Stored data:
#####
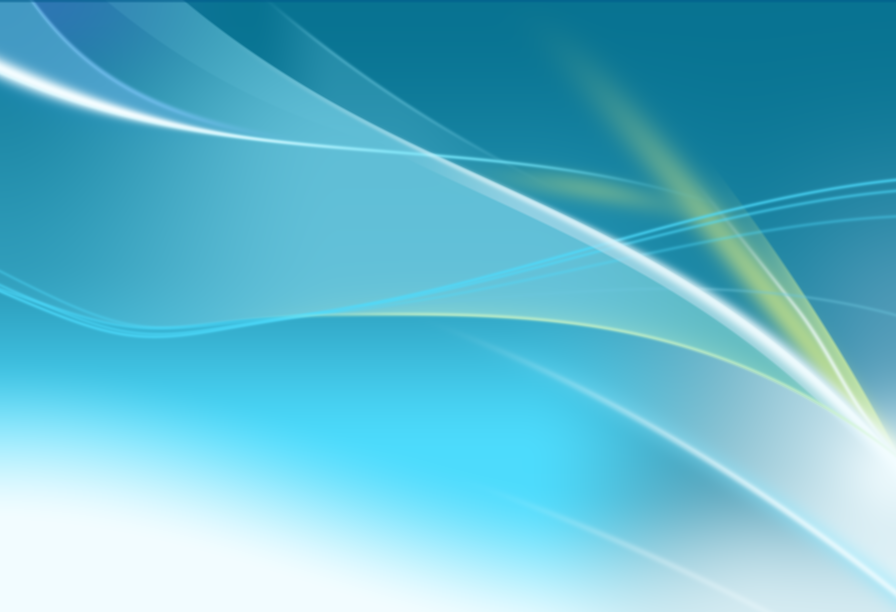
Give the GLSL for this background, as a WebGL 2 fragment shader.

```glsl
#version 300 es
precision highp float;
uniform vec2 u_resolution;
out vec4 outColor;

#define DEEP vec3(0.03, 0.45, 0.57)
#define TEAL vec3(0.17, 0.61, 0.73)
#define SKY vec3(0.30, 0.86, 0.99)
#define MIST vec3(0.50, 0.72, 0.79)
#define PALE vec3(0.95, 0.99, 1.0)
#define VEIL vec3(0.42, 0.78, 0.87)
#define LIME vec3(0.73, 0.85, 0.52)
#define VIOLET vec3(0.24, 0.45, 0.76)
#define HAIR 0.0032

// Cubic through heights at x = 0, 1/3, 2/3 and 1
float cubic(float x, vec4 h) {
    float t = 3.0 * x, a = t - 1.0, b = t - 2.0, c = t - 3.0;
    return dot(h, vec4(-a * b * c / 6.0, t * b * c / 2.0, -t * a * c / 2.0, t * a * b / 6.0));
}

// Signed distance above a cubic, corrected for its slope
float above(vec2 p, vec4 h) {
    float y = cubic(p.x, h);
    float slope = (cubic(p.x + 0.002, h) - y) / 0.002;
    return (p.y - y) / sqrt(1.0 + 0.47 * slope * slope);
}

float glow(float d, float width) {
    return exp(-d * d / (width * width));
}

float fill(float d) {
    return smoothstep(-0.002, 0.003, d);
}

float falling(float low, float high, float v) {
    return 1.0 - smoothstep(low, high, v);
}

vec3 backdrop(vec2 p) {
    float right = smoothstep(0.58, 0.86, p.x);
    vec3 col = mix(DEEP, TEAL, falling(0.45, 1.0, p.y) * (1.0 - 0.6 * right));
    col = mix(col, SKY, falling(0.25, 0.58, p.y) * (1.0 - right));
    col = mix(col, MIST, right * falling(0.08, 0.48, p.y) * 0.85);
    float rim = mix(0.29, 0.07, smoothstep(0.0, 0.72, p.x));
    col = mix(col, PALE, falling(rim - 0.15, rim + 0.13, p.y) * (1.0 - 0.45 * right));
    col = mix(col, PALE, 0.6 * right * falling(0.0, 0.25, p.y));
    float haze = exp(-dot((p - vec2(1.02, 0.43)) * vec2(7.0, 4.0), (p - vec2(1.02, 0.43)) * vec2(7.0, 4.0)));
    return mix(col, vec3(0.45, 0.66, 0.77), 0.65 * haze);
}

// Two curved beams meeting at the right
vec3 addBeams(vec3 col, vec2 p, float overCrest) {
    float y = p.y - 0.3;
    float broad = p.x - (0.975 - 0.52 * y - 0.045 * y * y);
    float z = p.y - 0.265;
    float edge = 1.0 - 0.36 * z - 0.17 * z * z - p.x;
    float mask = smoothstep(-0.003, 0.012, overCrest);
    float beam = glow(broad, 0.017 + 0.025 * max(y, 0.0)) * falling(0.45, 1.02, p.y);
    float fan = fill(edge) * exp(-max(edge, 0.0) / 0.026) * falling(0.40, 0.75, p.y);
    col = mix(col, LIME, mask * 0.8 * beam);
    col = mix(col, LIME + 0.08, mask * 0.85 * fan);
    float seam = glow(broad - 0.018 * smoothstep(0.3, 0.5, p.y), HAIR);
    return mix(col, PALE, mask * seam * 0.7 * falling(0.4, 0.72, p.y));
}

void main() {
    vec2 p = gl_FragCoord.xy / u_resolution;
    float sag = 0.028 * glow(p.x - 0.15, 0.11);
    vec2 q = p + vec2(0.0, sag);
    float crest = above(p, vec4(1.332, 0.866, 0.622, 0.252));
    float hem = above(q, vec4(0.532, 0.485, 0.466, 0.256));
    float thread = above(q, vec4(0.532, 0.485, 0.595, 0.70));
    float streak = above(p, vec4(0.882, 0.765, 0.714, 0.523));
    float lower = above(p, vec4(0.618, 0.542, 0.351, 0.031));
    vec3 col = backdrop(p);

    // Faint sheet beyond the crest
    float wing = above(p, vec4(1.50, 0.957, 0.66, 0.46));
    float wingFade = smoothstep(0.28, 0.38, p.x) * falling(0.43, 0.64, p.x);
    col = mix(col, VEIL, 0.28 * fill(-wing) * fill(crest) * wingFade);
    col = mix(col, VEIL, 0.45 * glow(wing, HAIR) * wingFade);
    col = addBeams(col, p, crest);

    // Main translucent ribbon
    float body = fill(-crest) * fill(hem);
    vec3 tint = mix(VEIL, vec3(0.40, 0.75, 0.76), smoothstep(0.6, 0.9, p.x));
    col = mix(col, tint, body * mix(0.12, 0.86, smoothstep(0.0, 0.38, p.x)) * (1.0 - 0.3 * smoothstep(0.75, 1.0, p.y)));
    col = mix(col, LIME + vec3(-0.05, 0.05, 0.25), 0.4 * body * exp(-max(hem, 0.0) / 0.025) * smoothstep(0.2, 0.5, p.x));

    // Violet folds at the upper left
    float arc = streak - 0.185 * exp(-p.x / 0.1);
    float fold = above(p, vec4(1.17, 0.81, 0.70, 0.60));
    col = mix(col, VIOLET, 0.65 * fill(arc) * falling(0.02, 0.28, p.x) * smoothstep(0.8, 1.0, p.y));
    col = mix(col, VEIL, 0.16 * fill(fold) * fill(-crest) * falling(0.3, 0.5, p.x));
    col = mix(col, vec3(0.42, 0.70, 0.90), 0.55 * fill(streak) * fill(-arc) * falling(0.12, 0.34, p.x));
    col = mix(col, vec3(0.50, 0.78, 0.98), 0.6 * glow(arc, 0.005) * falling(0.15, 0.35, p.x));

    // Bright streak with a fading tail
    float head = falling(0.0, 0.3, p.x);
    col = mix(col, vec3(0.15, 0.58, 0.82), 0.5 * head * fill(-streak) * exp(-abs(streak) / 0.03));
    col = mix(col, LIME, 0.4 * glow(streak + 0.025, 0.022) * glow(p.x - 0.66, 0.09));
    col = mix(col, vec3(0.45, 0.90, 0.98), 0.75 * glow(streak, HAIR) * falling(0.5, 0.82, p.x));
    col = mix(col, PALE, glow(streak - 0.006 * head, HAIR + 0.013 * head) * falling(0.12, 0.53, p.x));

    // Fine crossing threads
    for (int i = 0; i < 3; i++) {
        float k = float(i);
        float d = thread + (k - 0.5) * 0.018 * (p.x - 0.34) * (1.0 + k);
        col = mix(col, SKY, (0.65 - 0.16 * k) * glow(d, HAIR));
    }
    float level = above(p, vec4(0.55, 0.492, 0.525, 0.485));
    col = mix(col, VEIL, 0.35 * glow(level, HAIR) * smoothstep(0.2, 0.5, p.x));

    // Lower right veils
    float tail = smoothstep(0.45, 0.95, p.x);
    col = mix(col, PALE, 0.62 * tail * tail * fill(-hem) * fill(lower));
    col = mix(col, VEIL + 0.12, 0.5 * tail * glow(lower, 0.022));
    col = mix(col, PALE, 0.75 * tail * glow(lower, 0.006));
    float trace = above(p, vec4(0.42, 0.30, 0.13, -0.12));
    col = mix(col, PALE, 0.3 * glow(trace, 0.006) * smoothstep(0.5, 0.75, p.x));

    // Luminous edges of the ribbon
    float reach = smoothstep(0.3, 0.95, p.x);
    col = mix(col, vec3(0.72, 0.87, 0.93), 0.55 * fill(-crest) * fill(crest + 0.027) * smoothstep(0.42, 0.6, p.x));
    col = mix(col, PALE, (0.3 + 0.65 * reach) * glow(crest + 0.004, 0.004 + 0.012 * reach * reach) * smoothstep(0.22, 0.5, p.x));
    col = mix(col, vec3(0.78, 0.95, 0.78), 0.75 * glow(hem, HAIR) * smoothstep(0.25, 0.5, p.x));
    col = mix(col, SKY, 0.5 * glow(hem, HAIR) * falling(0.2, 0.4, p.x));
    vec2 tip = (p - vec2(1.0, 0.23)) * vec2(14.0, 9.0);
    col = mix(col, PALE, 0.85 * exp(-dot(tip, tip)));
    col = mix(col, vec3(0.0, 0.36, 0.55), 0.6 * smoothstep(0.994, 0.999, p.y));
    outColor = vec4(clamp(col, 0.0, 1.0), 1.0);
}
```
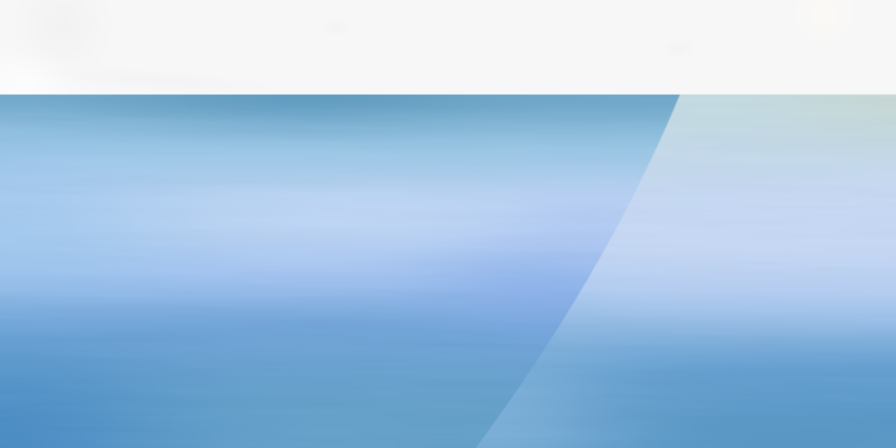
A WebGL 1 fragment shader for this background:

```glsl
precision highp float;
// Soft blue sky-like gradient with a curved translucent panel under a pale header band.

uniform vec2 u_resolution;

float hash(vec2 p) {
  return fract(sin(dot(p, vec2(127.1, 311.7))) * 43758.5453);
}

float noise(vec2 p) {
  vec2 i = floor(p), f = fract(p);
  f = f * f * (3.0 - 2.0 * f);
  return mix(mix(hash(i), hash(i + vec2(1.0, 0.0)), f.x),
             mix(hash(i + vec2(0.0, 1.0)), hash(i + 1.0), f.x), f.y);
}

// Elliptical glow, 1 at its centre
float glow(vec2 p, vec2 centre, vec2 radius) {
  vec2 d = (p - centre) / radius;
  return exp(-dot(d, d));
}

// Main sweep: blue base, pale middle, teal upper edge
vec3 leftSky(vec2 p) {
  vec3 c = mix(vec3(0.40, 0.63, 0.79), vec3(0.44, 0.64, 0.84), smoothstep(0.08, 0.29, p.y));
  c = mix(c, vec3(0.65, 0.77, 0.94), smoothstep(0.25, 0.41, p.y));
  c = mix(c, vec3(0.74, 0.83, 0.95), smoothstep(0.37, 0.51, p.y));
  c = mix(c, vec3(0.60, 0.77, 0.89), smoothstep(0.53, 0.69, p.y));
  c = mix(c, vec3(0.43, 0.65, 0.78), smoothstep(0.65, 0.80, p.y));
  c = mix(c, vec3(0.28, 0.54, 0.77), 0.8 * glow(p, vec2(0.0, 0.02), vec2(0.19, 0.24)));
  c = mix(c, vec3(0.60, 0.77, 0.92), 0.7 * glow(p, vec2(0.0, 0.50), vec2(0.20, 0.20)));
  c = mix(c, vec3(0.34, 0.58, 0.73), 0.6 * glow(p, vec2(0.33, 0.80), vec2(0.17, 0.07)));
  c = mix(c, vec3(0.52, 0.67, 0.91), 0.6 * glow(p, vec2(0.62, 0.35), vec2(0.13, 0.10)));
  c = mix(c, vec3(0.66, 0.76, 0.94), 0.5 * glow(p, vec2(0.66, 0.49), vec2(0.10, 0.09)));
  return c;
}

// Lighter panel, deepening toward the lower right corner
vec3 rightPanel(vec2 p) {
  vec3 c = mix(vec3(0.35, 0.59, 0.77), vec3(0.39, 0.62, 0.81), smoothstep(0.0, 0.20, p.y));
  c = mix(c, vec3(0.70, 0.80, 0.94), smoothstep(0.15, 0.37, p.y));
  c = mix(c, vec3(0.77, 0.84, 0.95), smoothstep(0.32, 0.46, p.y));
  c = mix(c, vec3(0.76, 0.85, 0.88), smoothstep(0.50, 0.79, p.y));
  c = mix(c, vec3(0.52, 0.71, 0.86), 0.8 * glow(p, vec2(0.54, 0.08), vec2(0.15, 0.22)));
  c = mix(c, vec3(0.79, 0.84, 0.80), 0.6 * glow(p, vec2(1.0, 0.80), vec2(0.12, 0.10)));
  return c;
}

// Near-white band with faint blurred shadows
vec3 header(vec2 p) {
  vec3 c = vec3(0.97);
  float shade = glow(p, vec2(0.07, 0.94), vec2(0.04, 0.10))
              + 0.7 * glow(p, vec2(0.375, 0.94), vec2(0.012, 0.016))
              + 0.7 * glow(p, vec2(0.757, 0.892), vec2(0.015, 0.018))
              + 0.7 * glow(p, vec2(0.18, 0.82 - 0.15 * (p.x - 0.18)), vec2(0.10, 0.018));
  c -= 0.02 * shade;
  c += 0.02 * glow(p, vec2(0.03, 0.82), vec2(0.05, 0.05));
  return c + vec3(0.015, 0.008, -0.01) * glow(p, vec2(0.92, 0.97), vec2(0.02, 0.04));
}

void main() {
  vec2 p = gl_FragCoord.xy / u_resolution;
  float soft = 0.75 / u_resolution.y;

  // Curved diagonal boundary
  float edge = 0.531 + 0.370 * p.y - 0.103 * p.y * p.y;
  float side = smoothstep(-soft, soft, p.x - edge);
  vec3 color = mix(leftSky(p), rightPanel(p), side);

  // Faint horizontal streaks
  vec2 tilted = vec2(p.x, p.y + 0.03 * p.x);
  color += 0.012 * (noise(tilted * vec2(6.0, 45.0)) - 0.5);
  color += 0.008 * (noise(tilted * vec2(14.0, 110.0)) - 0.5);

  color = mix(color, header(p), smoothstep(-soft, soft, p.y - 0.789));
  gl_FragColor = vec4(color, 1.0);
}
```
#####
Directions: Look through the data above for the word "with". Report each line where it occurs.

Finished exercise:
    // Bright streak with a fading tail
// Soft blue sky-like gradient with a curved translucent panel under a pale header band.
// Near-white band with faint blurred shadows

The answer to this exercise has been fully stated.